_WHAT YOU WILL DO_
Lines in the records below that contain the word "label" must each be copied.

Items from a dataset:
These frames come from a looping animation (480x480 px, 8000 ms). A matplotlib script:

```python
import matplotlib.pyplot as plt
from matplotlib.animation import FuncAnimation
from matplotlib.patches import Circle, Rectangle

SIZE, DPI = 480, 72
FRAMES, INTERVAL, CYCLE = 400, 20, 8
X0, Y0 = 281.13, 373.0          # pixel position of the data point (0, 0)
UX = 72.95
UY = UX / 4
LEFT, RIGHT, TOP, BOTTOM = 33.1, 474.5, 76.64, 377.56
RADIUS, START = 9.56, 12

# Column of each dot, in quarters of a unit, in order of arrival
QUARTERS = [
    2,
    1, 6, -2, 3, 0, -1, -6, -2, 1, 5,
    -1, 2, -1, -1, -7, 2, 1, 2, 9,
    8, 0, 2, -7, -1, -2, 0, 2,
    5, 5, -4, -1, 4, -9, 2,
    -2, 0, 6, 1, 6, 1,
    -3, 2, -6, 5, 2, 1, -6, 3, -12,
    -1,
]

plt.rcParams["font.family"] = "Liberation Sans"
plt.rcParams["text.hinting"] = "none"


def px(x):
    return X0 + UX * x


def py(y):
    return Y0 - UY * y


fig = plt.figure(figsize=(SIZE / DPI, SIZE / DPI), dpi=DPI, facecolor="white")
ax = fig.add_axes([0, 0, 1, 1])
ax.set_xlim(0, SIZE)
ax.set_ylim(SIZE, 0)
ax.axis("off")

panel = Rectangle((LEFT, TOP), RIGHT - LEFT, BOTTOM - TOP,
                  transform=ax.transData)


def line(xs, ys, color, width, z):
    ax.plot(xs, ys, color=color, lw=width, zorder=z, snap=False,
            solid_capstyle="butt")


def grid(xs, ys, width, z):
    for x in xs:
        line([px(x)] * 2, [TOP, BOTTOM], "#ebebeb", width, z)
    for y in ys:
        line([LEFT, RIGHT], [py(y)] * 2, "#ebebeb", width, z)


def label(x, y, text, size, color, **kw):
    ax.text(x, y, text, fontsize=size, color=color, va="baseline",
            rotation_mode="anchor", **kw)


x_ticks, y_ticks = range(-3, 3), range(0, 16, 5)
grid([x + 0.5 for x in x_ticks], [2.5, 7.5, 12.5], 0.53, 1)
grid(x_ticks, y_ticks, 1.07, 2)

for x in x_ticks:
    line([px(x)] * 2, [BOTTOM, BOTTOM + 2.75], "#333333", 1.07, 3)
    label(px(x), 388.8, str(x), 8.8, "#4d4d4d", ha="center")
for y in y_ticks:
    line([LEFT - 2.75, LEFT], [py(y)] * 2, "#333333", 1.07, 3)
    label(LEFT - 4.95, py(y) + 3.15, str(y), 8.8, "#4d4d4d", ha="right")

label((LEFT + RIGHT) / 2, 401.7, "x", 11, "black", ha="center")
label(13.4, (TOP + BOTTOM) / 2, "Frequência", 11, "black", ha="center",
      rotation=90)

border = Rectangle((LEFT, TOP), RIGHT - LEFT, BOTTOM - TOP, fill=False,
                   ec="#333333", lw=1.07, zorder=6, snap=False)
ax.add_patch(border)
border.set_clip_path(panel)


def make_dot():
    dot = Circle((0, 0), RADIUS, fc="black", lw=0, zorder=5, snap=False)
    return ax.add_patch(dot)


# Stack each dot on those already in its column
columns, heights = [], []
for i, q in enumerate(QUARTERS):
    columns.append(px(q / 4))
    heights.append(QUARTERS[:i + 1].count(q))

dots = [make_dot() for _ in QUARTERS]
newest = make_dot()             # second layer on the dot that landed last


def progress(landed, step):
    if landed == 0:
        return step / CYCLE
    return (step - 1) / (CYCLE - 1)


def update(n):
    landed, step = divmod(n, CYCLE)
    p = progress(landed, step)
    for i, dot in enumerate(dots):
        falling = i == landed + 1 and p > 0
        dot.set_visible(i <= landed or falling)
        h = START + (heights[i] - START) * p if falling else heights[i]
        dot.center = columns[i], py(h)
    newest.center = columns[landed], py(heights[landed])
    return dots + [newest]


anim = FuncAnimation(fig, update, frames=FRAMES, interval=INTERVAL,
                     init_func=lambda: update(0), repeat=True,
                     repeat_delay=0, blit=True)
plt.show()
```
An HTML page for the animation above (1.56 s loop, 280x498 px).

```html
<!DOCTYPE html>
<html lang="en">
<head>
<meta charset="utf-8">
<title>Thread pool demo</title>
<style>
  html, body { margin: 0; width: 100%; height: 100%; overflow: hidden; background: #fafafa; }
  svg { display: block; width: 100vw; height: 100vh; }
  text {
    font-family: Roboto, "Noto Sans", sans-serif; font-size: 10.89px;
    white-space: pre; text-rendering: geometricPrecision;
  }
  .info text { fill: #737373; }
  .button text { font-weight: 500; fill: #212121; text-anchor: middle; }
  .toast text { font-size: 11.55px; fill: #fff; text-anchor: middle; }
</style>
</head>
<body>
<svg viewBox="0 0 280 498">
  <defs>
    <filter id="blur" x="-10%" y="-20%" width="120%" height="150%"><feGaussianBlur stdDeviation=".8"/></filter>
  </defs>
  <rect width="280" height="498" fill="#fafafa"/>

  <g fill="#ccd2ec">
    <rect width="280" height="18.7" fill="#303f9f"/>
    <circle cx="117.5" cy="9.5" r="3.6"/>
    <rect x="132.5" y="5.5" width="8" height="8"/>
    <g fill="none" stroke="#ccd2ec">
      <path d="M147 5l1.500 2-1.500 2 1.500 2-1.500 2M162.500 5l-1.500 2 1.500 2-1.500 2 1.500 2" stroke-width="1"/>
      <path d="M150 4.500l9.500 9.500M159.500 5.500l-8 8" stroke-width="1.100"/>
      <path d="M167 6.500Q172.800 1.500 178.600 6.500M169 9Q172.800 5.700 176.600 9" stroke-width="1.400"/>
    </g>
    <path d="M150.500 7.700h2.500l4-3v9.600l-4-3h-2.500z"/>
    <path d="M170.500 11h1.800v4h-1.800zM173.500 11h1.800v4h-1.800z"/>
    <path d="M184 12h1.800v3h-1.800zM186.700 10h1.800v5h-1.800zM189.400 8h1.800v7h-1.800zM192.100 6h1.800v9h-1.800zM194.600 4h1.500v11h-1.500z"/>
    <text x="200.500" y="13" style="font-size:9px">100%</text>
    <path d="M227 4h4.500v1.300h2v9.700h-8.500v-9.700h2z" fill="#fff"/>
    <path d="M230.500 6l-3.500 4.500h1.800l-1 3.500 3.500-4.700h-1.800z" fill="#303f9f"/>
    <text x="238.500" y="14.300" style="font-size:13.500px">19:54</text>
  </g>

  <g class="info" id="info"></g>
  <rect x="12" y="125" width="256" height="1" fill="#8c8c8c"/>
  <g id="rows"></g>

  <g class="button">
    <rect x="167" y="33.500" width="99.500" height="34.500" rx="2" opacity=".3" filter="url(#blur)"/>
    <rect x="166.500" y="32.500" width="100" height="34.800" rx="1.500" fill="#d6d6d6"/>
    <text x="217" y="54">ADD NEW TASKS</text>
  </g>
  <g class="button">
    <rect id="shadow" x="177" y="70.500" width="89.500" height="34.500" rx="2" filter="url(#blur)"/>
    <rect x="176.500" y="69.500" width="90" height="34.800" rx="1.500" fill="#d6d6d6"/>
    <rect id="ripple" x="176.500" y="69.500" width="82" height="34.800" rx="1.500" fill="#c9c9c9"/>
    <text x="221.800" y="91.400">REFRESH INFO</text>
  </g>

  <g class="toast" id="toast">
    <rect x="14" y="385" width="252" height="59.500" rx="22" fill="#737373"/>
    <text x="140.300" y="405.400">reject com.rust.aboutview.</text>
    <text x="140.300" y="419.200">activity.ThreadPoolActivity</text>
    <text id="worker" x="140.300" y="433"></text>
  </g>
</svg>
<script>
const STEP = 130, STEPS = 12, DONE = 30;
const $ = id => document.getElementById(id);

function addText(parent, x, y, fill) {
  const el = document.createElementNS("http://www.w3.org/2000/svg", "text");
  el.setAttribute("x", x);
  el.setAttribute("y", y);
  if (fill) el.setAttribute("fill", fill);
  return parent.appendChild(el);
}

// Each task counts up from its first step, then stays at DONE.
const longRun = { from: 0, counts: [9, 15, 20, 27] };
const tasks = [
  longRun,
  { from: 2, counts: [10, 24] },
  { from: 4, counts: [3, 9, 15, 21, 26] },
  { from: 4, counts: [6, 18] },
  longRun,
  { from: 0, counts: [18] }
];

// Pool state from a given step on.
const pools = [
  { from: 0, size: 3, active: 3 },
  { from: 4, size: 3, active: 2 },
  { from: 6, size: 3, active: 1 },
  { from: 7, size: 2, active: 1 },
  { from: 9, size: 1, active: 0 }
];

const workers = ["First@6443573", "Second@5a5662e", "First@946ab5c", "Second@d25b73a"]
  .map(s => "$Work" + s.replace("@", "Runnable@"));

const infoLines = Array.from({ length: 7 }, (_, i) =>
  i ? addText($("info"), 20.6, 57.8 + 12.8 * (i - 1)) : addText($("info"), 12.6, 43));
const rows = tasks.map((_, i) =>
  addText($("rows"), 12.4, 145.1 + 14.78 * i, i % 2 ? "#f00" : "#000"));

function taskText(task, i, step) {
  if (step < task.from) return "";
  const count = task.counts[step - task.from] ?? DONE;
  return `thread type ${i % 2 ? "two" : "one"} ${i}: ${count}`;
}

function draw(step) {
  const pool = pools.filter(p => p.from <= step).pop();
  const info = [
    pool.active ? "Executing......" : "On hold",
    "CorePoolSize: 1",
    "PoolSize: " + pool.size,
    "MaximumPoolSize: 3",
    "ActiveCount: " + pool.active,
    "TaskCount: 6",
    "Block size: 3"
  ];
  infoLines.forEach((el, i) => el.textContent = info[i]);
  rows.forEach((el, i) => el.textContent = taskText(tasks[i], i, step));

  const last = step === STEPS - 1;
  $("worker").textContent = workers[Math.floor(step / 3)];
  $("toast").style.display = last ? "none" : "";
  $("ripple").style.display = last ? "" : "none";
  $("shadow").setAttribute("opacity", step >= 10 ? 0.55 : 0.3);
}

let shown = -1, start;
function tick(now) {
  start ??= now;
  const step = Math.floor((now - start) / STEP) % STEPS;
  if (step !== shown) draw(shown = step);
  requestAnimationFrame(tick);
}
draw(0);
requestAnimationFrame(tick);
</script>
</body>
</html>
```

_COMPLETED EXERCISE_
def label(x, y, text, size, color, **kw):
    label(px(x), 388.8, str(x), 8.8, "#4d4d4d", ha="center")
    label(LEFT - 4.95, py(y) + 3.15, str(y), 8.8, "#4d4d4d", ha="right")
label((LEFT + RIGHT) / 2, 401.7, "x", 11, "black", ha="center")
label(13.4, (TOP + BOTTOM) / 2, "Frequência", 11, "black", ha="center",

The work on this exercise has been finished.